= EXERCISE AIM =
Among the records below, find each line containing the word "abdomen" and copy it.

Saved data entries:
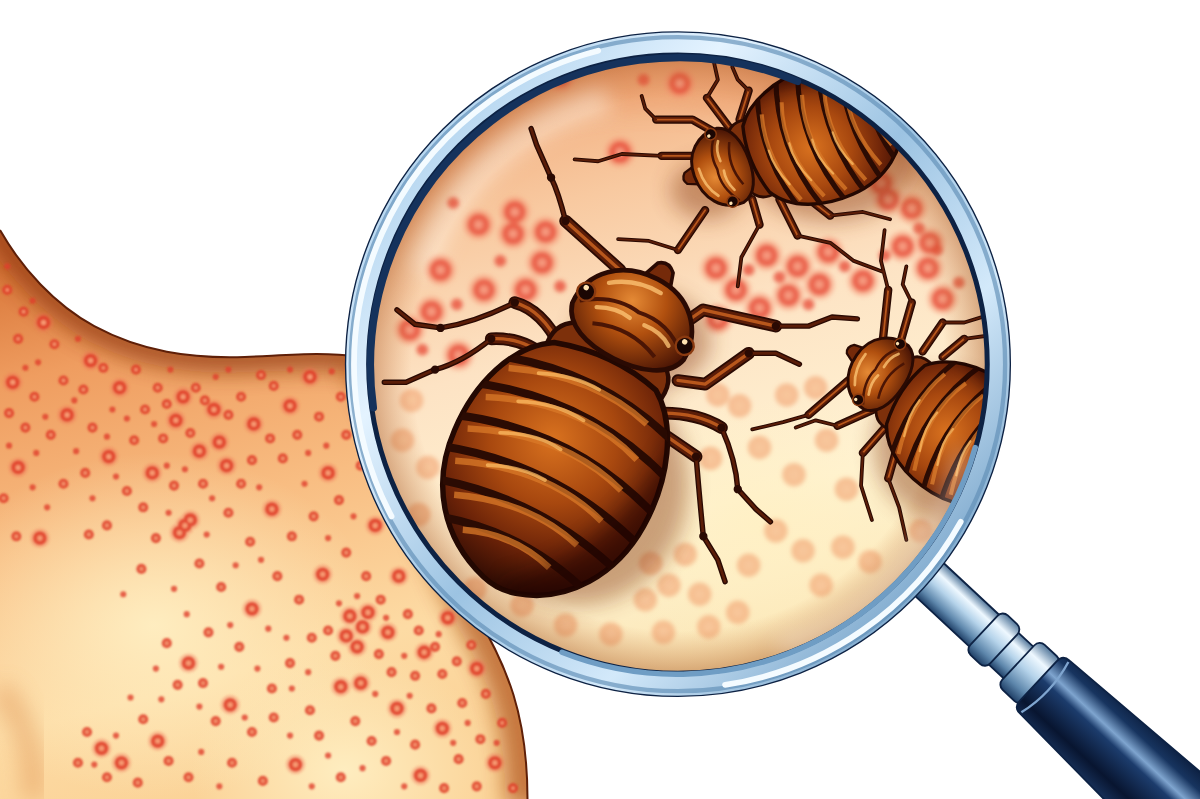
<!DOCTYPE html>
<html lang="en">
<head>
<meta charset="utf-8">
<title>Bed bugs and skin rash under a magnifying glass</title>
<style>
:root{--paper:#fff;--rash:#e0402a;--rash-soft:#ee6a4c;--rash-core:#f79a72;--outline:#2a0a03;--leg:#5a1d08;--leg-light:#b8571c;--navy:#0d2244;--steel:#a9cdea}
html,body{margin:0;background:var(--paper)}
body{width:1200px;height:799px;overflow:hidden}
.artboard{display:block;width:1200px;height:799px}
.dots{fill:none;stroke-linecap:round}
.leg{fill:none;stroke-linecap:round;stroke-linejoin:round}
.leg-dark{stroke:var(--outline)}
.leg-mid{stroke:var(--leg)}
.leg-shine{stroke:var(--leg-light)}
</style>
</head>
<body>
<svg class="artboard" viewBox="0 0 662 441" preserveAspectRatio="none" role="img" aria-label="Magnifying glass showing three bed bugs over skin with a red rash">
<defs>
<linearGradient id="skin-tone" x1="30" y1="140" x2="110" y2="441" gradientUnits="userSpaceOnUse">
<stop offset="0" stop-color="#d9773a"/><stop offset=".2" stop-color="#ef9d60"/><stop offset=".5" stop-color="#f8bd82"/><stop offset=".8" stop-color="#fddba4"/><stop offset="1" stop-color="#fbd398"/>
</linearGradient>
<radialGradient id="skin-glow"><stop offset="0" stop-color="#fff0c4" stop-opacity=".9"/><stop offset="1" stop-color="#fff0c4" stop-opacity="0"/></radialGradient>
<linearGradient id="glass-tone" x1="300" y1="35" x2="390" y2="370" gradientUnits="userSpaceOnUse">
<stop offset="0" stop-color="#f0a878"/><stop offset=".22" stop-color="#f8c9a0"/><stop offset=".45" stop-color="#fde3c4"/><stop offset=".75" stop-color="#fff3d3"/><stop offset="1" stop-color="#fbe6b4"/>
</linearGradient>
<radialGradient id="glass-edge" cx="374" cy="201" r="171" gradientUnits="userSpaceOnUse"><stop offset=".86" stop-color="#c46a30" stop-opacity="0"/><stop offset="1" stop-color="#a4521f" stop-opacity=".45"/></radialGradient>
<linearGradient id="rim-metal" x1="240" y1="70" x2="510" y2="330" gradientUnits="userSpaceOnUse">
<stop offset="0" stop-color="#b4d5ef"/><stop offset=".22" stop-color="#e4f3ff"/><stop offset=".5" stop-color="#9cc3e2"/><stop offset=".75" stop-color="#d3e9fa"/><stop offset="1" stop-color="#7ea9cd"/>
</linearGradient>
<linearGradient id="neck-metal" x1="0" y1="0" x2="0" y2="1"><stop offset="0" stop-color="#54789b"/><stop offset=".25" stop-color="#eef8ff"/><stop offset=".5" stop-color="#b5d3ea"/><stop offset=".8" stop-color="#5d86ab"/><stop offset="1" stop-color="#1f3f66"/></linearGradient>
<linearGradient id="grip" x1="0" y1="0" x2="0" y2="1"><stop offset="0" stop-color="#0a1a38"/><stop offset=".2" stop-color="#17345f"/><stop offset=".36" stop-color="#7fa5cf"/><stop offset=".46" stop-color="#1c3c6c"/><stop offset=".75" stop-color="#081530"/><stop offset="1" stop-color="#1d3b69"/></linearGradient>
<radialGradient id="shell" cx="-8" cy="-12" r="88" gradientUnits="userSpaceOnUse"><stop offset="0" stop-color="#d9721f"/><stop offset=".4" stop-color="#a8480f"/><stop offset=".72" stop-color="#6a2208"/><stop offset="1" stop-color="#2b0a03"/></radialGradient>
<radialGradient id="head-shell" cx="-4" cy="-100" r="42" gradientUnits="userSpaceOnUse"><stop offset="0" stop-color="#e58a35"/><stop offset=".45" stop-color="#b1500f"/><stop offset="1" stop-color="#4a1505"/></radialGradient>
<filter id="soft" x="-20%" y="-20%" width="140%" height="140%"><feGaussianBlur stdDeviation="1.3"/></filter>
<filter id="softer" x="-30%" y="-30%" width="160%" height="160%"><feGaussianBlur stdDeviation="6"/></filter>
<filter id="dot-blur"><feGaussianBlur stdDeviation=".45"/></filter>
<path id="shoulder" d="M0 127C12 148 30 168 52 180C78 194 105 198 135 197C160 196 178 194 198 197C220 220 236 290 262 338C280 368 291 395 291 441H0Z"/>
<clipPath id="shoulder-clip"><use href="#shoulder"/></clipPath>
<clipPath id="glass-clip"><circle cx="374" cy="201" r="170"/></clipPath>
<path id="abdomen" d="M-32-60C-52-48-61-20-59 8C-57 40-38 64-8 73Q2 76 12 73C40 65 57 38 58 8C59-22 48-50 30-62Q0-70-32-60Z"/>
<clipPath id="abdomen-clip"><use href="#abdomen"/></clipPath>

<path id="rash-large" d="M7 211h.01M24 178h.01M50 199h.01M66 214h.01M101 219h.01M118 226h.01M97 232h.01M125 257h.01M102 290h.01M105 287h.01M99 294h.01M140 234h.01M84 261h.01M37 229h.01M10 258h.01M22 297h.01M60 252h.01M160 224h.01M181 261h.01M150 281h.01M193 340h.01M200 346h.01M191 351h.01M203 338h.01M214 349h.01M197 357h.01M234 360h.01M247 341h.01M178 317h.01M139 336h.01M104 366h.01M127 389h.01M188 379h.01M219 391h.01M244 402h.01M263 369h.01M56 413h.01M87 409h.01M163 422h.01M232 428h.01M273 421h.01M67 421h.01M199 377h.01M121 244h.01M110 249h.01M171 208h.01M207 290h.01M220 318h.01"/>
<path id="rash-medium" d="M4 160h.01M13 172h.01M10 187h.01M30 190h.01M35 210h.01M19 219h.01M46 215h.01M57 203h.01M75 204h.01M87 214h.01M80 226h.01M92 223h.01M108 214h.01M113 221h.01M126 229h.01M133 219h.01M105 239h.01M90 242h.01M74 243h.01M51 236h.01M28 240h.01M14 236h.01M5 228h.01M2 275h.01M35 267h.01M47 261h.01M70 271h.01M79 280h.01M96 268h.01M112 267h.01M133 267h.01M139 254h.01M149 242h.01M156 253h.01M151 213h.01M144 207h.01M164 240h.01M176 230h.01M188 219h.01M191 240h.01M199 257h.01M187 276h.01M173 285h.01M161 296h.01M138 299h.01M126 283h.01M86 297h.01M59 290h.01M49 295h.01M9 296h.01M78 314h.01M110 311h.01M122 324h.01M153 318h.01M165 331h.01M191 305h.01M202 318h.01M210 331h.01M225 339h.01M231 348h.01M240 357h.01M252 365h.01M260 356h.01M244 372h.01M229 373h.01M216 371h.01M209 361h.01M181 348h.01M172 352h.01M185 362h.01M160 366h.01M150 380h.01M132 357h.01M115 349h.01M92 355h.01M98 378h.01M112 377h.01M119 398h.01M139 404h.01M151 396h.01M171 392h.01M176 406h.01M196 398h.01M205 409h.01M213 420h.01M229 411h.01M238 391h.01M255 388h.01M268 383h.01M277 399h.01M265 408h.01M253 419h.01M245 435h.01M263 434h.01M283 435h.01M188 429h.01M145 431h.01M128 421h.01M104 429h.01M79 397h.01M48 404h.01M43 421h.01M59 429h.01M76 432h.01M93 420h.01"/>
<path id="rash-small" d="M18 166h.01M4 147h.01M21 200h.01M14 203h.01M43 187h.01M41 221h.01M25 230h.01M62 226h.01M70 231h.01M85 234h.01M59 241h.01M42 249h.01M20 250h.01M5 246h.01M18 269h.01M26 280h.01M51 275h.01M64 263h.01M92 257h.01M102 259h.01M117 275h.01M114 295h.01M93 283h.01M94 204h.01M119 208h.01M126 204h.01M160 204h.01M183 205h.01M170 250h.01M168 267h.01M143 269h.01M180 246h.01M195 285h.01M181 297h.01M144 309h.01M130 312h.01M96 325h.01M68 328h.01M103 339h.01M127 345h.01M148 347h.01M158 352h.01M170 371h.01M142 369h.01M122 368h.01M86 369h.01M89 386h.01M72 385h.01M110 390h.01M135 396h.01M161 380h.01M160 406h.01M181 417h.01M200 424h.01M219 404h.01M226 384h.01M207 383h.01M250 410h.01M258 399h.01M274 410h.01M223 434h.01M172 434h.01M121 434h.01M111 415h.01M52 422h.01M64 406h.01M223 362h.01M242 350h.01M213 341h.01M187 333h.01M197 329h.01"/>

<path id="lens-rash-large" d="M264 124h.01M283 129h.01M299 145h.01M267 160h.01M243 149h.01M238 172h.01M290 160h.01M284 117h.01M253 196h.01M226 182h.01M301 128h.01M423 141h.01M440 147h.01M406 160h.01M435 163h.01M419 170h.01M452 157h.01M395 148h.01M498 136h.01M512 148h.01M503 115h.01M486 101h.01M520 165h.01M476 155h.01M457 139h.01M396 176h.01M375 46h.01M309 42h.01M342 84h.01M513 134h.01M490 110h.01"/>
<path id="lens-rash-pale" d="M227 221h.01M222 243h.01M236 258h.01M231 284h.01M396 218h.01M408 224h.01M392 253h.01M419 247h.01M438 262h.01M456 243h.01M467 270h.01M428 293h.01M443 304h.01M413 312h.01M386 328h.01M369 323h.01M356 331h.01M337 350h.01M366 349h.01M391 346h.01M407 338h.01M465 302h.01M453 323h.01M480 310h.01M434 218h.01M450 214h.01M508 293h.01M312 345h.01M288 334h.01M262 325h.01M359 311h.01M378 306h.01"/>

<g id="bug-body" stroke-linejoin="round">
<path d="M-35-55Q-38-72-22-77H26Q38-72 34-55Q0-45-35-55Z" fill="#7d300b" stroke="#2a0a03" stroke-width="2.4"/>
<use href="#abdomen" fill="url(#shell)" stroke="#230802" stroke-width="3"/>
<g clip-path="url(#abdomen-clip)" fill="none">
<path d="M-60-38Q0-60 60-38M-64-19Q0-43 64-19M-64 1Q0-23 64 1M-64 20Q0-2 64 20M-60 38Q0 19 60 38M-50 56Q0 39 50 56" stroke="#2b0b03" stroke-width="4.5"/>
<path d="M-48-36Q-4-54 34-43M-52-16Q-4-38 38-23M-53 4Q-4-18 38-4M-51 23Q-4 3 36 16M-43 40Q-4 24 30 34M-30 55Q-4 44 22 52" stroke="#d97a28" stroke-width="3.6" opacity=".75"/>
<path d="M-32-41Q-14-49 2-48M-35-22Q-16-31 2-29M-36-2Q-18-11-2-9M-34 17Q-17 9-2 10" stroke="#ffc066" stroke-width="2" opacity=".7" stroke-linecap="round"/>
<path d="M66-60Q64 40 10 82" stroke="#1c0501" stroke-width="26" opacity=".5" filter="url(#softer)"/>
</g>
<path d="M-5-115L-1-125Q4-129 9-124L12-114Z" fill="#752a0a" stroke="#2a0a03" stroke-width="2"/>
<path d="M-33-84C-34-104-18-117 3-117C24-117 37-102 36-84C33-72 17-67 1-67C-16-67-30-72-33-84Z" fill="url(#head-shell)" stroke="#2a0a03" stroke-width="2.6"/>
<path d="M-30-87Q-14-99 2-96Q20-99 33-86M-18-79Q2-87 21-78" fill="none" stroke="#4a1505" stroke-width="2.2"/>
<path d="M-20-103Q-8-112 8-111M-20-88Q-10-93-1-91M8-91Q18-92 25-87" fill="none" stroke="#ffc878" stroke-width="2.4" opacity=".75" stroke-linecap="round"/>
<g fill="#1a0603" stroke="#8a3a10" stroke-width="1.3"><circle cx="-29" cy="-93" r="5"/><circle cx="33" cy="-91" r="5"/></g>
<g fill="#ffe2b0"><circle cx="-30" cy="-95" r="1.5"/><circle cx="32" cy="-93" r="1.5"/></g>
</g>

<path id="main-thighs" d="M342 149L312 122M309 191Q299 171 284 167M303 199Q290 186 271 187M378 178L388 171L428 180M374 210L389 212L413 195M366 228Q385 228 398 236M368 241L384 252"/>
<path id="main-shins" d="M312 122Q308 106 304 98L296 80L293 71M284 167Q262 178 243 181L229 179L219 171M271 187Q255 200 240 204L224 211L212 211M428 180L446 180L459 175L473 176M413 195L428 195L441 201M398 236Q406 254 407 270L417 281L425 288M384 252Q386 276 388 296L396 309L400 321"/>
<path id="small-thighs" d="M386 86L365 86M396 74L382 66L362 66M402 70L390 54M408 66L413 50M389 116L374 138M415 110L419 124M430 110L440 130M444 108L458 119M487 188L490 160M497 188L503 167M509 194L520 178M520 197L532 187M468 210L446 229M482 226L462 235M490 234L476 250M496 243L490 264"/>
<path id="small-shins" d="M365 86L343 85L330 89L317 88M362 66L356 60L354 53M390 54L396 44L394 35M413 50L407 44L404 37M374 138L358 133L341 132M419 124L409 142L407 158M440 130L458 134L471 144L487 150M458 119L476 117L491 121M490 160L486 144L488 127M503 167L498 157L500 147M520 178L532 178L545 174M532 187L547 185M446 229L432 233L415 237M462 235L450 232L439 236M476 250L475 268L481 287M490 264L496 280L500 298"/>
</defs>

<rect id="background" width="662" height="441" fill="#fff"/>

<g id="skin">
<use href="#shoulder" fill="url(#skin-tone)"/>
<g clip-path="url(#shoulder-clip)">
<ellipse cx="85" cy="345" rx="125" ry="95" fill="url(#skin-glow)"/>
<ellipse cx="190" cy="425" rx="85" ry="65" fill="url(#skin-glow)"/>
<path d="M-5 122C12 148 30 168 52 180C78 194 105 198 135 197C160 196 178 194 200 197" fill="none" stroke="#8d3610" stroke-width="17" opacity=".7" filter="url(#softer)"/>
<path d="M198 197C220 220 236 290 262 338C280 368 291 395 291 445" fill="none" stroke="#a8440f" stroke-width="24" opacity=".65" filter="url(#softer)"/>
<path d="M-4 270V450" stroke="#c56b2c" stroke-width="22" opacity=".5" filter="url(#softer)"/>
<path d="M0 380C14 397 20 420 18 441" fill="none" stroke="#d98544" stroke-width="12" opacity=".4" filter="url(#softer)"/>
<g class="dots" filter="url(#dot-blur)">
<use href="#rash-large" stroke="var(--rash-soft)" stroke-width="11" opacity=".3"/>
<use href="#rash-large" stroke="var(--rash)" stroke-width="7.6" opacity=".88"/>
<use href="#rash-large" stroke="var(--rash-core)" stroke-width="2.8"/>
<use href="#rash-medium" stroke="var(--rash)" stroke-width="5.6" opacity=".85"/>
<use href="#rash-medium" stroke="var(--rash-core)" stroke-width="1.8"/>
<use href="#rash-small" stroke="var(--rash)" stroke-width="3.4" opacity=".8"/>
</g>
</g>
<path d="M0 127C12 148 30 168 52 180C78 194 105 198 135 197C160 196 178 194 198 197M262 338C280 368 291 395 291 441" fill="none" stroke="#5e1f08" stroke-width="1.1"/>
</g>

<g id="handle" transform="translate(515 322) rotate(43)" stroke="#0d2244" stroke-width="1">
<path d="M-10-12H42V12H-10Z" fill="url(#neck-metal)"/>
<path d="M52-12H68V12H52Z" fill="url(#neck-metal)"/>
<rect x="38" y="-15" width="15" height="30" rx="4" fill="url(#neck-metal)"/>
<rect x="64" y="-17" width="17" height="34" rx="4" fill="url(#neck-metal)"/>
<path d="M84-20Q79-20 79-15V15Q79 20 84 20L240 27V-27Z" fill="url(#grip)"/>
<path d="M84-19Q89 0 84 19" fill="none" stroke="#7fa5cf" stroke-width="1.3"/>
</g>

<g id="lens">
<circle cx="374" cy="201" r="172" fill="url(#glass-tone)"/>
<g clip-path="url(#glass-clip)">
<path d="M200 200C215 120 265 70 330 62C390 55 420 75 470 60L430 20H240Z" fill="#e89562" opacity=".45" filter="url(#softer)"/>
<path d="M231 150C247 100 285 66 335 54" fill="none" stroke="#fff4e4" stroke-width="15" opacity=".6" filter="url(#softer)"/>
<ellipse cx="420" cy="290" rx="110" ry="70" fill="url(#skin-glow)"/>
<g class="dots" filter="url(#soft)">
<use href="#lens-rash-pale" stroke="#f2a878" stroke-width="13" opacity=".65"/>
<use href="#lens-rash-pale" stroke="#f8c79c" stroke-width="5" opacity=".8"/>
<use href="#lens-rash-large" stroke="#f4866a" stroke-width="17" opacity=".4"/>
<use href="#lens-rash-large" stroke="#e8503c" stroke-width="12" opacity=".82"/>
<use href="#lens-rash-large" stroke="#f79b80" stroke-width="4.5"/>
<path d="M250 112h.01M276 144h.01M252 168h.01M309 158h.01M233 193h.01M430 153h.01M413 149h.01M446 168h.01M466 147h.01M507 126h.01M517 138h.01M529 156h.01M488 141h.01M477 96h.01M355 44h.01M290 52h.01" stroke="#e8503c" stroke-width="6.5" opacity=".8"/>
</g>
<circle cx="374" cy="201" r="171" fill="url(#glass-edge)"/>

<g id="bug-shadows" fill="#8a3c12" opacity=".45" filter="url(#softer)">
<ellipse cx="318" cy="268" rx="62" ry="66"/><ellipse cx="458" cy="86" rx="48" ry="36"/><ellipse cx="390" cy="105" rx="20" ry="16"/><ellipse cx="520" cy="246" rx="38" ry="40"/><ellipse cx="354" cy="188" rx="38" ry="28"/>
</g>

<g id="small-bug-legs" class="leg">
<use href="#small-shins" class="leg-dark" stroke-width="2.1"/>
<use href="#small-thighs" class="leg-dark" stroke-width="4.6"/>
<use href="#small-thighs" class="leg-mid" stroke-width="2.9"/>
<use href="#small-thighs" class="leg-shine" stroke-width="1"/>
<use href="#small-shins" class="leg-mid" stroke-width="1"/>
</g>
<use href="#bug-body" transform="translate(453 74) rotate(-110) scale(.63)"/>
<use href="#bug-body" transform="translate(531 239) rotate(-55) scale(.62)"/>

<g id="main-bug">
<g class="leg">
<use href="#main-shins" class="leg-dark" stroke-width="3"/>
<use href="#main-thighs" class="leg-dark" stroke-width="7"/>
<use href="#main-thighs" class="leg-mid" stroke-width="5"/>
<use href="#main-thighs" class="leg-shine" stroke-width="1.8"/>
<use href="#main-shins" class="leg-mid" stroke-width="1.5"/>
<path class="leg-dark dots" stroke-width="4.6" d="M312 122h.01M304 98h.01M284 167h.01M243 181h.01M271 187h.01M240 204h.01M428 180h.01M413 195h.01M398 236h.01M407 270h.01M384 252h.01M388 296h.01"/>
</g>
<use href="#bug-body" transform="translate(307 257) rotate(27)"/>
</g>
<path d="M532 250C520 300 480 345 430 357" fill="none" stroke="#fff" stroke-width="8" opacity=".45" filter="url(#softer)"/>
</g>
<g id="rim" fill="none">
<circle cx="374" cy="201" r="176.5" stroke="#0d2244" stroke-width="14.5"/>
<circle cx="374" cy="201" r="177.5" stroke="url(#rim-metal)" stroke-width="11"/>
<circle cx="374" cy="201" r="180.5" stroke="#5f8db5" stroke-width="2.4" opacity=".65"/>
<path d="M216 285A179 179 0 0 1 330 28M400 378A179 179 0 0 0 530 288" stroke="#f4fbff" stroke-width="3.2" stroke-linecap="round"/>
<path d="M206 225A170 170 0 0 1 440 45" stroke="#15325c" stroke-width="4" stroke-linecap="round"/>
<path d="M538 247A171 171 0 0 1 310 360" stroke="#6f9dc4" stroke-width="3" stroke-linecap="round"/>
</g>
</g>
</svg>
</body>
</html>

= ANSWER TO THIS PROBLEM =
<path id="abdomen" d="M-32-60C-52-48-61-20-59 8C-57 40-38 64-8 73Q2 76 12 73C40 65 57 38 58 8C59-22 48-50 30-62Q0-70-32-60Z"/>
<clipPath id="abdomen-clip"><use href="#abdomen"/></clipPath>
<use href="#abdomen" fill="url(#shell)" stroke="#230802" stroke-width="3"/>
<g clip-path="url(#abdomen-clip)" fill="none">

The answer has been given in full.